Claudia got in her truck and drove to her mother's house. The living room light was on and she could see her mother on the easy chair, in silhouette, holding a tumbler of something. This was good, a good sign. Claudia would be joining a dissolve that had already begun. She didn't bother knocking. Her mother opened the door and she said: "I need a drink.
Her mother raised her eyebrows. "You're sure that's a good idea?"
Claudia shrugged. "No."
"I guess we're the same like that," her mother said. "We're not women who solve our problems with tea and yoga. We fuck things up."
"I didn't want us to be the women who fuck things up," said Claudia. "I didn't think we had to be."
"Stay there," her mother said. Claudia knew what she was doing.
She returned with a wooden tray holding two champagne flutes with sugar cubes and a small bottle of bitters. "Remember these?" she asked.
Claudia said: "Of course I do."
Then she was quiet, summoning the taste to her mouth, trying to imagine what would happen when the booze hit her blood. It would be an old guest prowling the halls. The bottle would be done quickly. They'd be trying to tell each other that they needed more without saying so directly. Their voices would be casual: Another?
"I never would have wished it on you," her mother said. "But now that it's happened, I feel closer to you, like we can share it."
Claudia said nothing.
Her mother said: "What about you?"
"I'm not sure," said Claudia. She felt blankness where the feeling, yay or nay, might have been. She'd felt this during the abortion as well. She hadn't been asleep or anything like that. They'd given her something that made her feel relaxed but not numb. She could feel everything hurt but felt at peace about its hurting. She'd liked the sensation. It was a place to direct her attention. Then it had gone away.
She realized that what she felt now—do you feel like we're closer?—wasn't hollowness but resistance. She didn't feel the hurt as something shared because she wanted to live it differently than her mother had—like pushing off from a wall, into a swimming pool, moving her body away from what her mother's body had done, how it had hurt. She wanted to feel better.
Her mother let a few drops of bitters dribble onto the sugar cubes, blooming into small dark pupils, and then she popped the cork and poured the champagne. She handed one flute to Claudia and Claudia took it. She stared straight into her mother's eyes. She said: "Tell me this is okay."
Her mother said: "This is okay."
Claudia could feel it rising then: the vertigo of permission. It's okay. The sanction. She shook her head. She set the glass down and stood up.

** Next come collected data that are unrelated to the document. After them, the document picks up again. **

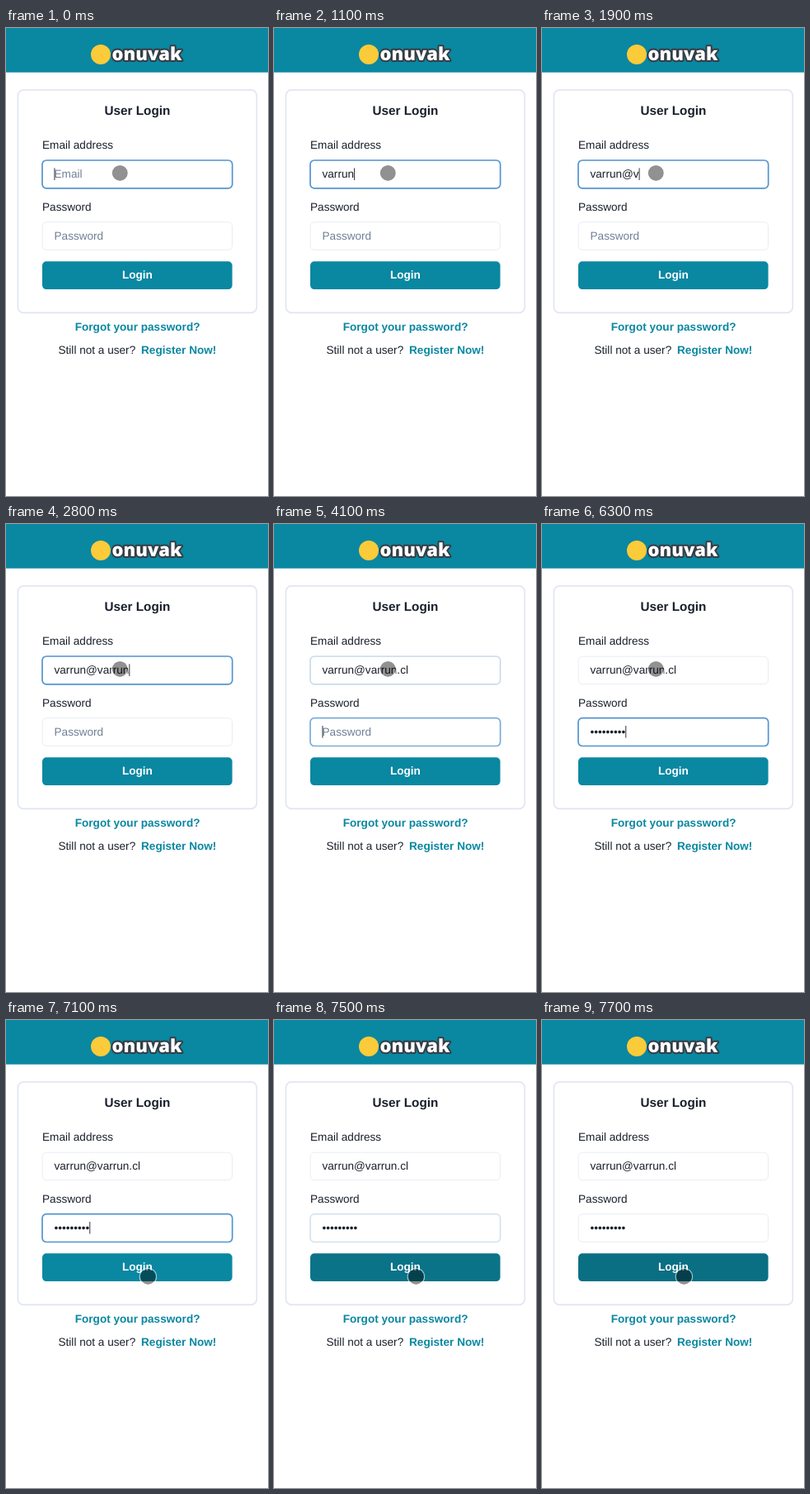
Animation, 318 px wide and 566 px high, one loop 8000 ms. Source, as an HTML page:

```html
<!DOCTYPE html>
<html lang="en">
<head>
<meta charset="utf-8">
<title>User Login</title>
<style>
  html, body { margin: 0; width: 100%; height: 100%; overflow: hidden; background: #fff; }
  svg { display: block; width: 318px; height: 566px; }
  text {
    font: 13.6px "Liberation Sans", Arial, sans-serif;
    fill: #1a202c;
    text-rendering: geometricPrecision;
  }
  .bold { font-weight: 700; }
  .mid { text-anchor: middle; }
  .title { font-size: 15.3px; }
  .link { fill: #0a87a1; }
  .light { fill: #fff; }
  .hint { fill: #718096; }
  .brand {
    font: 800 22px "Open Sans", sans-serif;
    fill: #fff;
    stroke: #343d46;
    stroke-width: 4px;
    stroke-linejoin: round;
    paint-order: stroke;
  }
  .card, .box, .focus { fill: none; }
  .card { stroke: #e2e6f3; stroke-width: 1.7px; }
  .box { stroke: #e6eaf1; stroke-width: .9px; }
  .focus { stroke: #5596d0; stroke-width: 1.7px; }
  .caret { fill: #1a202c; }
</style>
</head>
<body>
<svg viewBox="0 0 318 566">
  <rect width="318" height="53.7" fill="#0a87a1"/>
  <circle cx="115" cy="32" r="12" fill="#fbcb3a"/>
  <text class="brand mid" x="171" y="38.8">onuvak</text>

  <rect class="card" x="14.4" y="74.8" width="289.9" height="269.6" rx="7"/>
  <text class="bold mid title" x="159.4" y="105">User Login</text>
  <text x="44" y="146">Email address</text>
  <text x="44" y="221">Password</text>
  <g id="email" transform="translate(44 160)"></g>
  <g id="password" transform="translate(44 234.6)"></g>

  <rect id="button" x="44" y="282.2" width="230.6" height="33.9" rx="5"/>
  <text class="bold mid light" x="159.4" y="303">Login</text>
  <text class="bold mid link" x="159.6" y="366">Forgot your password?</text>
  <text x="63.5" y="394">Still not a user?</text>
  <text class="bold link" x="164" y="394">Register Now!</text>

  <g id="pointer">
    <circle r="9.5" fill="#000" fill-opacity=".43"/>
    <circle r="10.2" fill="none" stroke="#fff" stroke-width="1.1" stroke-opacity=".6"/>
  </g>
</svg>
<script>
  const LOOP = 8000, TICK = 100;  // the picture refreshes once per tick
  const KEY_GAP = 178, FADE = 300;
  const TAB = 3990, MOVE = 6810, CLICK = 7370;

  const byId = id => document.getElementById(id);
  const clamp = (v, max) => Math.min(Math.max(v, 0), max);
  const mix = (a, b, p) => a + (b - a) * p;
  const easeOut = (t, start) => 1 - (1 - clamp((t - start) / FADE, 1)) ** 3;

  // Each burst is [start, keys], typed at a steady pace.
  const typed = (bursts, t) => bursts.map(([start, keys]) =>
    keys.slice(0, clamp(Math.floor((t - start) / KEY_GAP) + 1, keys.length))).join("");

  function makeField(id, hint, bursts) {
    const root = byId(id);
    root.innerHTML = `
      <rect class="box" x=".2" y=".2" width="230.3" height="33.5" rx="5"/>
      <rect class="focus" width="230.7" height="33.9" rx="5"/>
      <text class="hint" x="14.5" y="21">${hint}</text>
      <text class="value" x="14.5" y="21"></text>
      <rect class="caret" y="9.4" width=".9" height="14.6"/>`;
    const [, ring, label, text, caret] = root.children;

    return (t, focus, active) => {
      const value = typed(bursts, t);
      text.textContent = value;
      label.style.display = value ? "none" : "";
      ring.style.opacity = focus;
      caret.style.display = active ? "" : "none";
      caret.setAttribute("x", 14.5 + (value ? text.getComputedTextLength() : 0));
    };
  }

  const drawEmail = makeField("email", "Email",
    [[200, "varrun"], [1700, "@varrun"], [3420, ".cl"]]);
  const drawPassword = makeField("password", "Password", [[4810, "•".repeat(9)]]);

  function draw(t) {
    const tab = easeOut(t, TAB), move = easeOut(t, MOVE), click = easeOut(t, CLICK);
    drawEmail(t, 1 - tab, !tab);
    drawPassword(t, tab - click, tab && !click);

    byId("pointer").setAttribute("transform",
      `translate(${mix(138.3, 172.4, move)} ${mix(175.4, 310.4, move)})`);
    byId("button").setAttribute("fill",
      `rgb(10, ${mix(135, 111, click)}, ${mix(161, 131, click)})`);
  }

  const begin = performance.now();
  function tick() {
    const t = (performance.now() - begin) % LOOP;
    draw(t - t % TICK);
    requestAnimationFrame(tick);
  }
  tick();
</script>
</body>
</html>
```
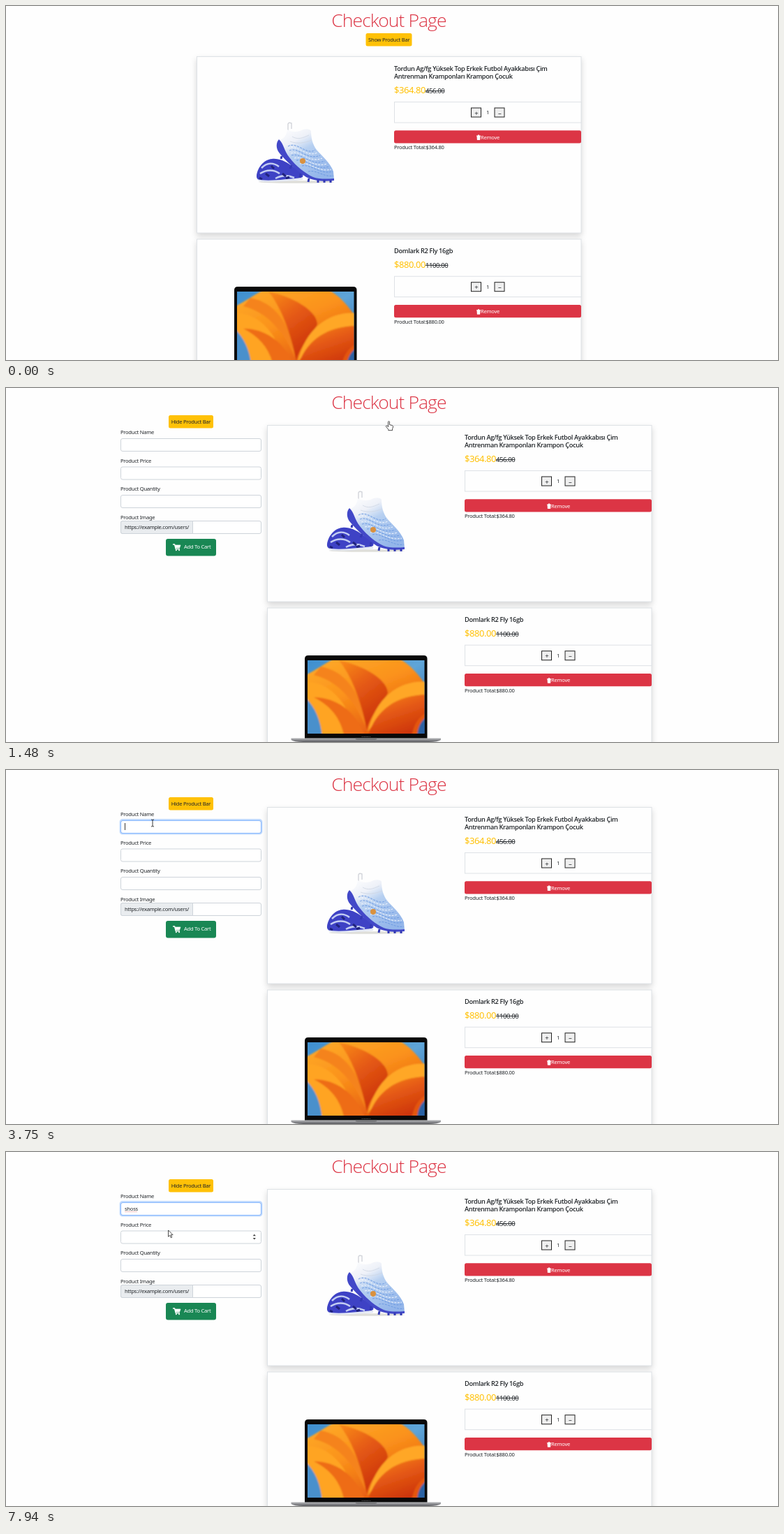
These frames come from a looping animation (1106x507 px, 8000 ms). An HTML page:

```html
<!DOCTYPE html>
<html lang="en">
<head>
<meta charset="utf-8">
<title>Checkout Page</title>
<style>
  html, body { margin: 0; width: 100%; height: 100%; overflow: hidden; background: #fefefe; }
  svg { display: block; width: 100vw; height: 100vh; }
  text { font: 7.6px "Noto Sans", "Open Sans", sans-serif; letter-spacing: -.035em; fill: #212529; white-space: pre; }
  .title { font: 300 26.5px "Open Sans", "Lato", sans-serif; fill: #dc3545; }
  .name { font: 600 9.2px "Open Sans", "Noto Sans", sans-serif; }
  .price { font-size: 13px; fill: #ffc107; }
  .old { font-size: 9.6px; fill: #212529; text-decoration: line-through; }
  .mid { text-anchor: middle; }
  .light { fill: #fff; }
  .sign { font-size: 9.5px; }
  .line { fill: #fefefe; stroke: #dee2e6; }
  .input { fill: #fff; stroke: #ced4da; }
  .card { fill: #fefefe; stroke: #dee2e6; filter: drop-shadow(0 4px 4px rgba(0, 0, 0, .16)); }
  .pointer { fill: #fff; stroke: #222; stroke-width: .8; stroke-linejoin: round; }
</style>
</head>
<body>
<svg id="stage" viewBox="0 0 1106 507">
  <defs>
    <linearGradient id="sky" x2="1" y2="1">
      <stop stop-color="#3f8fcf"/><stop offset=".5" stop-color="#5fa5d8"/><stop offset="1" stop-color="#2a62a4"/>
    </linearGradient>
    <linearGradient id="petal" x2=".6" y2="1">
      <stop stop-color="#ffb02c"/><stop offset=".5" stop-color="#fb921b"/><stop offset="1" stop-color="#e4560f"/>
    </linearGradient>
    <linearGradient id="ember" x2=".5" y2="1">
      <stop stop-color="#fa8c1b"/><stop offset=".45" stop-color="#e65c14"/><stop offset="1" stop-color="#cc330c"/>
    </linearGradient>
    <linearGradient id="knit" x2=".6" y2="1">
      <stop stop-color="#fff"/><stop offset=".3" stop-color="#eef1f8"/><stop offset=".5" stop-color="#b7d0f1"/><stop offset="1" stop-color="#94b6ea"/>
    </linearGradient>
    <linearGradient id="metal" x2="0" y2="1">
      <stop stop-color="#b9babd"/><stop offset=".5" stop-color="#8b8c90"/><stop offset="1" stop-color="#55565a"/>
    </linearGradient>
    <filter id="soft"><feGaussianBlur stdDeviation="1.2"/></filter>
    <clipPath id="screen"><rect x="331" y="409" width="167.5" height="105"/></clipPath>
  </defs>

  <text class="title mid" x="548.5" y="29.5">Checkout Page</text>

  <g id="open">
    <rect x="515.5" y="39" width="66" height="18.5" rx="2.5" fill="#ffc107"/>
    <text class="mid" x="548.7" y="51.2">Show Product Bar</text>
  </g>

  <g id="panel">
    <rect x="233" y="39" width="64" height="18.5" rx="2.5" fill="#ffc107"/>
    <text class="mid" x="265" y="51.2">Hide Product Bar</text>
    <g id="fields"></g>
    <path d="M164.5 193a2.5 2.5 0 0 1 2.5-2.5H267.5V208.5H167a2.5 2.5 0 0 1-2.5-2.5Z" fill="#e9ecef" stroke="#ced4da"/>
    <text x="170" y="202.3">https://example.com/users/</text>
    <rect x="229" y="216" width="72" height="24.5" rx="3" fill="#198754"/>
    <g fill="none" stroke="#fff" stroke-width="1.3">
      <path d="M239 224H241.5L243.2 230.5H249"/>
      <path d="M242 225H250L248.7 229H243Z" fill="#fff" stroke-width=".6"/>
      <path d="M243.8 232.3h.1M248 232.3h.1" stroke-width="2" stroke-linecap="round"/>
    </g>
    <text class="light" x="255" y="230.3">Add To Cart</text>
    <rect id="ring" x="163.5" y="71" width="203" height="20.5" rx="3.5" fill="none" stroke="#c2dbfe" stroke-width="2"/>
    <rect id="focus" x="164.5" y="72.5" width="201" height="18" rx="2.5" fill="none" stroke="#86b7fe"/>
    <text id="typed" x="170" y="84.3"></text>
    <path id="misspelt" d="M170.5 85.6H188.5" stroke="#e05252" stroke-width=".7" stroke-dasharray="1 1"/>
    <path id="caret" d="M0 76V86" stroke="#222" stroke-width=".9"/>
    <path id="spinner" d="M353.7 120.2L355.8 117.8L357.9 120.2ZM353.7 123L355.8 125.4L357.9 123Z" fill="#444"/>
  </g>

  <g id="cards">
    <rect class="card" x="273.5" y="72.5" width="550.5" height="252.5"/>
    <rect class="card" x="273.5" y="334" width="550.5" height="252.5"/>
    <g id="details"></g>

    <g id="boots">
      <ellipse cx="416" cy="252" rx="54" ry="1.8" fill="#deded9"/>
      <path d="M359 243C360 233 368 220 381 219C390 218 400 222 408 228L426 240L425 245C412 250 395 250 380 251C367 252 358 250 359 243Z" fill="#3e42c5"/>
      <path d="M366 232C374 224 383 224 391 230M364 240C373 234 384 234 392 240M386 247C395 242 404 242 413 246" fill="none" stroke="#c3cdf2" stroke-width="2.5"/>
      <path d="M363 246l4 2M372 240l5 4M380 229l4 4M396 240l5 4M401 247l5-2" stroke="#20237d" stroke-width="3"/>
      <path d="M359 248C374 252 400 248 425 246V249C400 251 374 253 363 251Z" fill="#e4e9f5"/>
      <path d="M404 178V169Q405 166 409 168V176" fill="none" stroke="#d2d4da" stroke-width="1.4"/>
      <path d="M403 177C408 180 414 181 421 179C429 175 435 176 437 179C437 189 439 198 445 206C452 214 465 225 469 237L470 249C460 251 447 249 437 245C421 236 409 221 396 211C389 205 387 197 392 192C399 190 402 184 403 177Z" fill="url(#knit)"/>
      <path d="M391 191C398 197 398 207 406 217C416 230 429 240 440 245C447 248 460 248 470 247V250C455 252 440 250 430 245C414 234 403 224 392 211C386 204 387 195 391 191Z" fill="#4248c8"/>
      <g fill="none" stroke="#6c9ae2" stroke-dasharray="3 1.5">
        <path d="M404 201C417 193 431 215 443 206M406 207C420 201 430 222 450 214M409 214C423 209 434 230 457 222M416 221C430 218 441 236 463 230M424 229C437 226 449 242 468 237M433 237C445 234 456 246 469 243"/>
        <path d="M404 204C417 197 431 218 446 210M408 211C422 205 433 226 453 218M413 218C428 213 439 233 460 226M421 226C435 222 447 239 466 234" stroke="#f3f7fd"/>
      </g>
      <path d="M410 187C418 192 425 189 434 185M407 194C418 198 428 196 438 192" fill="none" stroke="#cfd6e3" stroke-width=".8"/>
      <path d="M395 215l-1 4M409 228l-2 5M422 240l-1 6M434 247l-1 5M447 249v4M456 249v4M465 249v4" stroke="#3339b3" stroke-width="3"/>
      <circle cx="425" cy="222" r="4" fill="#d9913f"/>
    </g>

    <g id="laptop">
      <path d="M327 522V407Q327 402 332 402H497.5Q502.5 402 502.5 407V522Z" fill="#090909"/>
      <g clip-path="url(#screen)">
        <path d="M331 409H499V514H331Z" fill="url(#sky)"/>
        <g filter="url(#soft)">
          <path d="M325 432C345 422 362 409 382 400H446C474 408 490 428 505 452V520H325Z" fill="url(#petal)"/>
          <path d="M325 440C358 438 388 462 402 520H342Z" fill="#ffa424"/>
          <path d="M350 418C384 424 408 454 414 504C396 462 372 438 340 430Z" fill="#f5831a"/>
          <path d="M376 409C410 416 446 436 446 456C436 476 420 488 416 508C408 470 396 434 376 409Z" fill="url(#ember)"/>
          <path d="M505 440C466 436 430 458 417 512C432 488 462 472 505 472Z" fill="#ffa728"/>
          <path d="M505 458C458 458 428 480 417 520H480C482 500 492 488 505 482Z" fill="url(#ember)"/>
          <path d="M340 462C374 462 402 484 414 520H384C379 492 364 474 340 462Z" fill="#ee6c16"/>
          <path d="M325 460C343 476 350 496 352 520H325Z" fill="#4a90cc"/>
          <path d="M488 520C488 504 494 494 505 488V520Z" fill="#2a62a4"/>
        </g>
      </g>
      <text class="mid" x="415" y="519.3" style="font-size:2.5px;fill:#999">Domlark Fly</text>
      <path d="M307.5 520.5H522V523Q518 526 505 526H325Q311 526 307.5 523Z" fill="url(#metal)"/>
      <path d="M399 520.5H431Q430 523 427 523H403Q400 523 399 520.5Z" fill="#77787b"/>
    </g>
  </g>

  <circle id="click" r="9" fill="#ffe600" opacity=".65"/>
  <g id="pointers">
    <path class="pointer" id="arrow" d="M0 0V9.3L2.2 7.3L3.8 10.8L5.3 10.1L3.7 6.7H6.6Z"/>
    <path class="pointer" id="hand" d="M-1 1C-1 -.4 1 -.4 1 1V5L4.8 5.8Q6.3 6.3 6 8.3L5 11V13H-.7V11.6L-4 7.7C-4.7 6.2 -3 5.7 -2.2 6.7L-1 8Z"/>
    <path id="beam" d="M-2 -5Q0 -5 0 -4Q0 -5 2 -5M0 -4V4M-2 5Q0 5 0 4Q0 5 2 5" fill="none" stroke="#222" stroke-width=".9"/>
  </g>
</svg>
<script>
const LOOP = 8000, OPENED = 1480, CLICKED = 2830;
const el = id => document.getElementById(id);
const show = (id, on) => el(id).setAttribute("visibility", on ? "inherit" : "hidden");
const move = (id, x, y) => el(id).setAttribute("transform", `translate(${x} ${y})`);
const between = (t, from, to) => t >= from && t < to;

const stepButton = (x, y, sign) =>
  `<rect x="${x}" y="${y}" width="14" height="13" fill="#efefef" stroke="#222"/>
   <text class="sign mid" x="${x + 7.2}" y="${y + 10.5}">${sign}</text>`;

// y is the top of the quantity box
const product = (y, names, price, old) => `
  ${names.map((name, i) => `<text class="name" x="556" y="${y - 33.5 + 11.3 * (i + 1 - names.length)}">${name}</text>`).join("")}
  <text class="price" x="556" y="${y - 12.5}">$${price}<tspan class="old">${old}</tspan></text>
  <rect class="line" x="556.5" y="${y}" width="267.5" height="29.5"/>
  ${stepButton(666.5, y + 8.5, "+")}${stepButton(700, y + 8.5, "–")}
  <text class="mid" x="690" y="${y + 17.3}">1</text>
  <rect x="556" y="${y + 40.7}" width="268" height="18.3" rx="2.5" fill="#dc3545"/>
  <path d="M674 ${y + 48}h6v1h-.5l-.4 5.5h-4.2l-.4-5.5h-.5zM676 ${y + 47}h2v1h-2z" fill="#fff"/>
  <text class="light" x="680" y="${y + 53}">Remove</text>
  <text x="556" y="${y + 67.8}">Product Total:$${price}</text>`;

el("details").innerHTML =
  product(137.5, ["Tordun Ag/fg Yüksek Top Erkek Futbol Ayakkabısı Çim", "Antrenman Kramponları Krampon Çocuk"], "364.80", "456.00") +
  product(387.2, ["Domlark R2 Fly 16gb"], "880.00", "1100.00");

el("fields").innerHTML = ["Name", "Price", "Quantity", "Image"].map((label, i) => {
  const y = 66.2 + 40.5 * i;
  return `<text x="164" y="${y}">Product ${label}</text>
    <rect class="input" x="164.5" y="${i < 3 ? y + 6.3 : 190.5}" width="201" height="18" rx="2.5"/>`;
}).join("");

// time, x, y, pointer shape
const path = [
  [110, 1051, 472, "arrow"], [300, 930, 370, "arrow"], [520, 720, 190, "arrow"],
  [720, 585, 72, "arrow"], [800, 556, 50, "hand"], [860, 551, 40, "hand"],
  [930, 549, 33, "arrow"], [1060, 548, 40, "hand"], [1260, 548.5, 47.7, "hand"],
  [1810, 548.5, 47.7, "arrow"], [2000, 410, 85, "arrow"], [2180, 235, 142, "arrow"],
  [2320, 154, 128, "arrow"], [2430, 186, 97, "arrow"], [2480, 204, 84, "beam"],
  [2560, 205, 82, "beam"], [2700, 210, 76, "beam"], [7280, 210, 76, "beam"],
  [7420, 216, 97, "arrow"], [7480, 220, 114, "beam"], [7560, 225, 132, "arrow"],
  [7680, 230, 144, "arrow"], [7800, 233, 131, "arrow"], [7920, 232.5, 112, "arrow"]
];
const keys = [[5230, "s"], [5620, "h"], [5750, "o"], [6080, "s"], [6220, "s"]];
const caretOn = [[2900, 3220], [3750, 4280], [4750, 6750], [7280, 7810]];

function pointerAt(t) {
  const i = Math.max(0, path.findLastIndex(p => p[0] <= t));
  const a = path[i], b = path[i + 1] || a;
  const k = b === a ? 0 : Math.max(0, (t - a[0]) / (b[0] - a[0]));
  return { x: a[1] + (b[1] - a[1]) * k, y: a[2] + (b[2] - a[2]) * k, shape: a[3] };
}

function draw(t) {
  const opened = t >= OPENED;
  show("open", !opened);
  show("panel", opened);
  move("cards", opened ? 101 : 0, opened ? -19 : 0);

  const focus = Math.min(1, Math.max(0, (t - CLICKED) / 150));
  el("ring").setAttribute("opacity", focus);
  el("focus").setAttribute("opacity", focus);

  const typed = el("typed");
  typed.textContent = keys.filter(k => k[0] <= t).map(k => k[1]).join("");
  const width = typed.textContent ? typed.getComputedTextLength() : 0;
  move("caret", 170.5 + width, 0);
  show("caret", caretOn.some(([from, to]) => between(t, from, to)));
  show("misspelt", t >= 7420);

  const { x, y, shape } = pointerAt(t);
  show("spinner", between(t, 7470, 7560) || t >= 7810);
  show("pointers", t >= 110);
  move("pointers", x, y);
  for (const id of ["arrow", "hand", "beam"]) show(id, id === shape);
  show("click", between(t, 1400, OPENED) || between(t, CLICKED, 2960));
  move("click", x, y);
}

const start = performance.now();
function tick() {
  draw((performance.now() - start) % LOOP);
  requestAnimationFrame(tick);
}
tick();
</script>
</body>
</html>
```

"I should leave," she said, and did, knowing her mother would drink the glass she'd left behind.
Leslie Jamison grew up in Los Angeles and lives in Iowa but likes New York alright, too. Her first novel, The Gin Closet, was published by Free Press last February.